Posted by: Loren Coleman on December 22nd, 2011
The Tropi of Skullduggery (director Gordon Douglas, 1970), fictionalized bipedal hairy hominids, may resemble the Stinking Ones.
A similar smaller unknown hairy hominoid had an encounter for December 25, 1953, which has always intrigued me, of the Sakai, Devil Sakai, or The Stinking Ones, as they are called.
One of the more distinctive features of the “Stinking Ones” is that they have mustaches on females.
Here’s what Patrick Huyghe and I wrote, in our 1999 book The Field Guide to Bigfoot and Other Mystery Primates about the December 25, 1953 incident that occurred on the Trolak Reserve, Perak, Malaysia:
Wong Yee Moi, a young Chinese girl, was tapping a rubber tree when she felt a hand on her shoulder. When she turned around, she beheld a fowl-smelling female covered with hair and wearing a bark loincloth. Her skin was white and she had long black hair on her head and a mustache.
When the creature grinned and displayed her long fangs (or were they merely large buck teeth?), the witness ran back to the estate compound. On her way she noticed there were two other similar creatures standing under some trees by the river. Both were males whose mustaches hung down to their waists.
The owner of the estate, a Scot named G. M. Browne, immediately called the local security forces, who dispatched a posse of Malayan Security Guards led by Corporal Talib. When the posse reached the river they spotted the three hairy creatures and prepared to fire on them. But the creatures dove into the river, swam under water, and emerged on the far bank where they vanished into the jungle.
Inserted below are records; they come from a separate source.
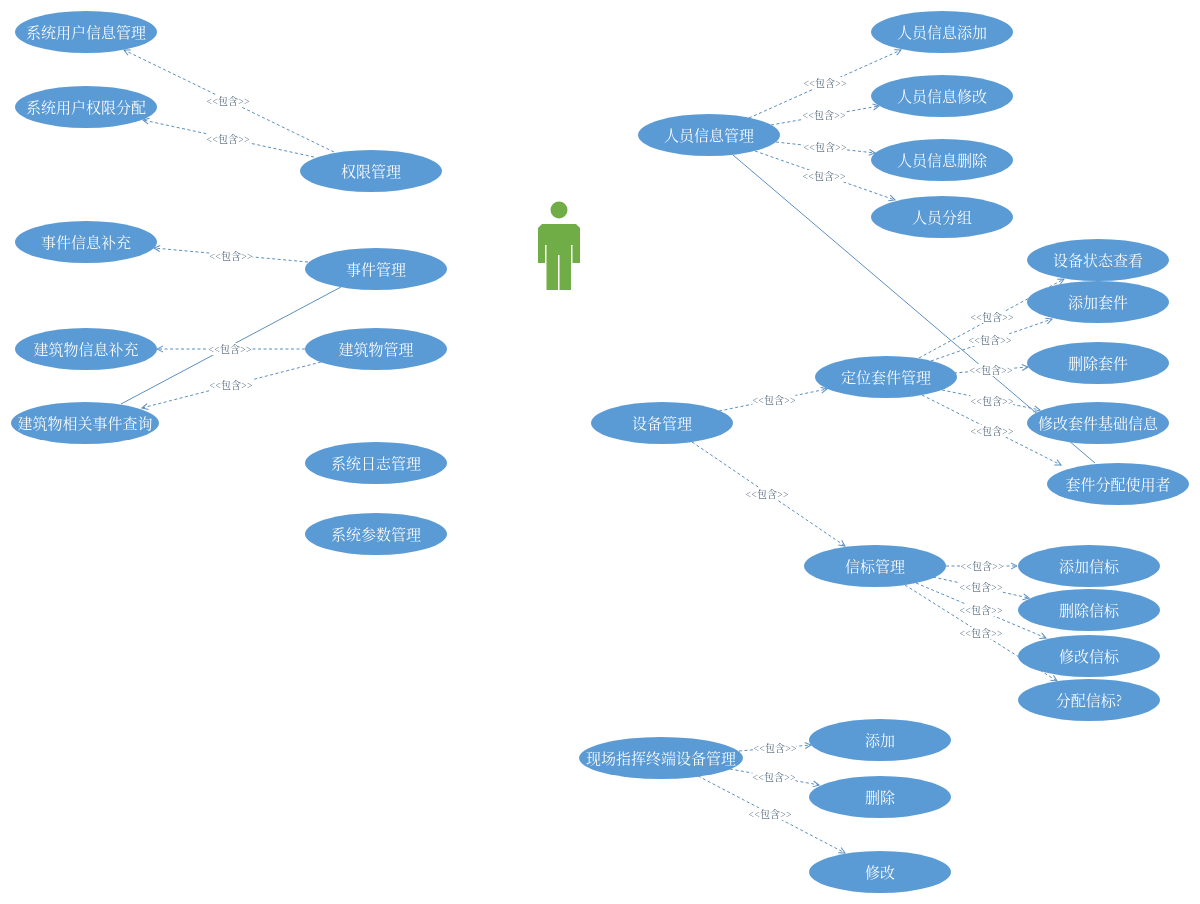
<!DOCTYPE html>
<html lang="zh-CN">
<head>
<meta charset="utf-8">
<title>系统用例图</title>
<style>
:root {
  --node: #5b9bd5;
  --node-text: #fff;
  --line: #5b8fc0;
  --label: #4f6478;
  --actor: #70ad47;
  --paper: #fff;
}
* { box-sizing: border-box; margin: 0; padding: 0; }
html, body { width: 1200px; height: 904px; overflow: hidden; background: var(--paper); }
.diagram {
  position: relative; width: 1200px; height: 904px; overflow: hidden;
  font-family: "Noto Serif CJK SC", "Noto Serif CJK JP", serif;
}
.connectors, .actor { position: absolute; left: 0; top: 0; }
.connectors { fill: none; stroke: var(--line); stroke-width: 1; }
.include { stroke-dasharray: 3 2.5; marker-end: url(#arrow); }
.actor { fill: var(--actor); }
.case, .label {
  position: absolute; left: var(--x); top: var(--y);
  transform: translate(-50%, -50%);
  display: flex; align-items: center; justify-content: center; white-space: nowrap;
}
.case {
  width: 142px; height: 42px; border-radius: 50%;
  background: var(--node); color: var(--node-text);
  font-size: 15px; line-height: 20px;
}
.case.wide { width: 148px; }
.case.widest { width: 164px; }
.label {
  height: 12px; background: var(--paper); color: var(--label);
  font-size: 10px; line-height: 12px;
}
</style>
</head>
<body>
<main class="diagram">
  <svg class="connectors" width="1200" height="904" viewBox="0 0 1200 904" aria-hidden="true">
    <defs>
      <marker id="arrow" markerUnits="userSpaceOnUse" markerWidth="10" markerHeight="10" refX="7" refY="5" orient="auto">
        <path d="M1 2 L7 5 L1 8" fill="none" stroke="#5b8fc0" stroke-width="1"/>
      </marker>
    </defs>
    <g class="associations">
      <line x1="341" y1="287" x2="121" y2="404"/>
      <line x1="733" y1="155" x2="1095" y2="463"/>
    </g>
    <g class="includes">
      <line class="include" x1="334" y1="152" x2="124" y2="50"/>
      <line class="include" x1="314" y1="157" x2="143" y2="120"/>
      <line class="include" x1="308" y1="262" x2="154" y2="248"/>
      <line class="include" x1="305" y1="349" x2="157" y2="349"/>
      <line class="include" x1="321" y1="362" x2="142" y2="408"/>
      <line class="include" x1="749" y1="118" x2="901" y2="50"/>
      <line class="include" x1="771" y1="125" x2="879" y2="106"/>
      <line class="include" x1="776" y1="142" x2="875" y2="153"/>
      <line class="include" x1="755" y1="151" x2="895" y2="200"/>
      <line class="include" x1="719" y1="411" x2="827" y2="389"/>
      <line class="include" x1="692" y1="442" x2="845" y2="546"/>
      <line class="include" x1="919" y1="358" x2="1064" y2="279"/>
      <line class="include" x1="931" y1="361" x2="1052" y2="319"/>
      <line class="include" x1="954" y1="373" x2="1028" y2="367"/>
      <line class="include" x1="942" y1="390" x2="1040" y2="410"/>
      <line class="include" x1="922" y1="395" x2="1061" y2="465"/>
      <line class="include" x1="946" y1="566" x2="1017" y2="566"/>
      <line class="include" x1="933" y1="577" x2="1029" y2="598"/>
      <line class="include" x1="916" y1="583" x2="1046" y2="638"/>
      <line class="include" x1="905" y1="585" x2="1057" y2="681"/>
      <line class="include" x1="739" y1="751" x2="811" y2="745"/>
      <line class="include" x1="730" y1="769" x2="819" y2="785"/>
      <line class="include" x1="698" y1="776" x2="845" y2="853"/>
    </g>
  </svg>

  <svg class="actor" width="1200" height="904" viewBox="0 0 1200 904" role="img" aria-label="用户">
    <circle cx="559" cy="210" r="8.5"/>
    <path d="M542 224 H576 L580 228 V263 H572.5 V245 H571 V290 H559.5 V255 H558 V290 H546.5 V245 H545 V263 H538 V228 Z"/>
  </svg>

  <section aria-label="包含关系">
    <span class="label" style="--x:228px;--y:101px">&lt;&lt;包含&gt;&gt;</span>
    <span class="label" style="--x:228px;--y:139px">&lt;&lt;包含&gt;&gt;</span>
    <span class="label" style="--x:231px;--y:256px">&lt;&lt;包含&gt;&gt;</span>
    <span class="label" style="--x:230px;--y:349px">&lt;&lt;包含&gt;&gt;</span>
    <span class="label" style="--x:231px;--y:385px">&lt;&lt;包含&gt;&gt;</span>
    <span class="label" style="--x:825px;--y:83px">&lt;&lt;包含&gt;&gt;</span>
    <span class="label" style="--x:824px;--y:115px">&lt;&lt;包含&gt;&gt;</span>
    <span class="label" style="--x:825px;--y:147px">&lt;&lt;包含&gt;&gt;</span>
    <span class="label" style="--x:824px;--y:176px">&lt;&lt;包含&gt;&gt;</span>
    <span class="label" style="--x:774px;--y:400px">&lt;&lt;包含&gt;&gt;</span>
    <span class="label" style="--x:767px;--y:494px">&lt;&lt;包含&gt;&gt;</span>
    <span class="label" style="--x:992px;--y:317px">&lt;&lt;包含&gt;&gt;</span>
    <span class="label" style="--x:990px;--y:340px">&lt;&lt;包含&gt;&gt;</span>
    <span class="label" style="--x:991px;--y:370px">&lt;&lt;包含&gt;&gt;</span>
    <span class="label" style="--x:992px;--y:401px">&lt;&lt;包含&gt;&gt;</span>
    <span class="label" style="--x:992px;--y:431px">&lt;&lt;包含&gt;&gt;</span>
    <span class="label" style="--x:982px;--y:566px">&lt;&lt;包含&gt;&gt;</span>
    <span class="label" style="--x:981px;--y:587px">&lt;&lt;包含&gt;&gt;</span>
    <span class="label" style="--x:981px;--y:610px">&lt;&lt;包含&gt;&gt;</span>
    <span class="label" style="--x:981px;--y:633px">&lt;&lt;包含&gt;&gt;</span>
    <span class="label" style="--x:775px;--y:748px">&lt;&lt;包含&gt;&gt;</span>
    <span class="label" style="--x:774px;--y:777px">&lt;&lt;包含&gt;&gt;</span>
    <span class="label" style="--x:770px;--y:814px">&lt;&lt;包含&gt;&gt;</span>
  </section>

  <section aria-label="系统管理">
    <div class="case" style="--x:86px;--y:32px">系统用户信息管理</div>
    <div class="case" style="--x:86px;--y:107px">系统用户权限分配</div>
    <div class="case" style="--x:371px;--y:171px">权限管理</div>
    <div class="case" style="--x:86px;--y:242px">事件信息补充</div>
    <div class="case" style="--x:376px;--y:269px">事件管理</div>
    <div class="case" style="--x:86px;--y:349px">建筑物信息补充</div>
    <div class="case" style="--x:376px;--y:349px">建筑物管理</div>
    <div class="case wide" style="--x:85px;--y:423px">建筑物相关事件查询</div>
    <div class="case" style="--x:376px;--y:463px">系统日志管理</div>
    <div class="case" style="--x:376px;--y:534px">系统参数管理</div>
  </section>

  <section aria-label="人员信息管理">
    <div class="case" style="--x:709px;--y:135px">人员信息管理</div>
    <div class="case" style="--x:942px;--y:32px">人员信息添加</div>
    <div class="case" style="--x:942px;--y:96px">人员信息修改</div>
    <div class="case" style="--x:942px;--y:160px">人员信息删除</div>
    <div class="case" style="--x:942px;--y:217px">人员分组</div>
  </section>

  <section aria-label="设备管理">
    <div class="case" style="--x:662px;--y:423px">设备管理</div>
    <div class="case" style="--x:886px;--y:377px">定位套件管理</div>
    <div class="case" style="--x:1098px;--y:260px">设备状态查看</div>
    <div class="case" style="--x:1098px;--y:302px">添加套件</div>
    <div class="case" style="--x:1098px;--y:363px">删除套件</div>
    <div class="case" style="--x:1098px;--y:423px">修改套件基础信息</div>
    <div class="case" style="--x:1118px;--y:484px">套件分配使用者</div>
    <div class="case" style="--x:875px;--y:566px">信标管理</div>
    <div class="case" style="--x:1089px;--y:566px">添加信标</div>
    <div class="case" style="--x:1089px;--y:610px">删除信标</div>
    <div class="case" style="--x:1089px;--y:656px">修改信标</div>
    <div class="case" style="--x:1089px;--y:700px">分配信标?</div>
  </section>

  <section aria-label="现场指挥终端设备管理">
    <div class="case widest" style="--x:661px;--y:758px">现场指挥终端设备管理</div>
    <div class="case" style="--x:880px;--y:740px">添加</div>
    <div class="case" style="--x:880px;--y:797px">删除</div>
    <div class="case" style="--x:880px;--y:872px">修改</div>
  </section>
</main>
</body>
</html>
The next day on the same estate a Hindu Indian worker named Appaisamy was grabbed by a pair of hairy arms while tapping rubber. Terrified, the worker ran off but fainted on the way back to the compound. When he came to he found three hairy creature laughing at him. Later that day a patrol of Talib’s guard spotted the creatures by the river again.
It turns out these creatures were known about long before this  incident throughout peninsular Malaysia. Both locals and government authorities were apparently quite familiar with “The Sinking Ones,” as they are also known. Some had been seen pulling out tapioca roots and eating them. Reports suggest they have raided crops in various parts of country.
BTW, the 1970 film Skullduggery serves as a historic visual curiosity. I am in awe at how ineffective the Tropi creations for the movie were made. Beautiful Asian actors were employed and hair stuck on their bodies (directly and indirectly).
Indeed, Skullduggery is a rather unbelievable film in content, which ranges from environmentalist conspiracy rants about the military-industrial complex (outdated news today) to an incredible courtroom finale involving the Black Panthers (really old and overdone). The film’s expedition is headed by a character named “Douglas Temple,” (twilight language alarms are sounding) played by none other than Burt Reynolds.
The story seems to contain elements from the real but shadowy life of OSS-operative and cryptozoology-aware Tom Slick. Slick headed a 1950s’ expedition to New Guinea to look for unknown hominids or maybe even Amazons. The movie’s plot was reportedly based on the novel Ye Shall Know Them by the French novelist Vercoeur. Vercoeur was allegedly the pseudonym for former Indochinese intelligence services agent Pierre Boulle, who wrote The Bridge on the River Kwai (1952) and Planet of the Apes (1963). One does measure a circle, beginning anywhere.
Could the Sakai be another name for the Nguoi Rung, both of which may be forms of Homo erectus?
What other hominoids might be in the jungles of Malaysia? The Orang Dalam, of course, which are the True Giants, and one is depicted on the cover of the new True Giants: Is Gigantopithecus Still Alive?.
Happy Holidays to the shorter hominoids and the True Giants, I say, mustaches or not!
Loren Coleman is one of the world’s leading cryptozoologists, some say “the” leading. Certainly, he is acknowledged as the current living American researcher and writer who has most popularized cryptozoology in the late 20th and early 21st centuries. Starting his fieldwork and investigations in 1960, after traveling and trekking extensively in pursuit of cryptozoological mysteries, Coleman began writing to share his experiences in 1969. An honorary member of Ivan T. Sanderson’s Society for the Investigation of the Unexplained in the 1970s, Coleman has been bestowed with similar honorary memberships of the North Idaho College Cryptozoology Club in 1983, and in subsequent years, that of the British Columbia Scientific Cryptozoology Club, CryptoSafari International, and other international organizations. He was also a Life Member and Benefactor of the International Society of Cryptozoology (now-defunct). Loren Coleman’s daily blog, as a member of the Cryptomundo Team, served as an ongoing avenue of communication for the ever-growing body of cryptozoo news from 2005 through 2013.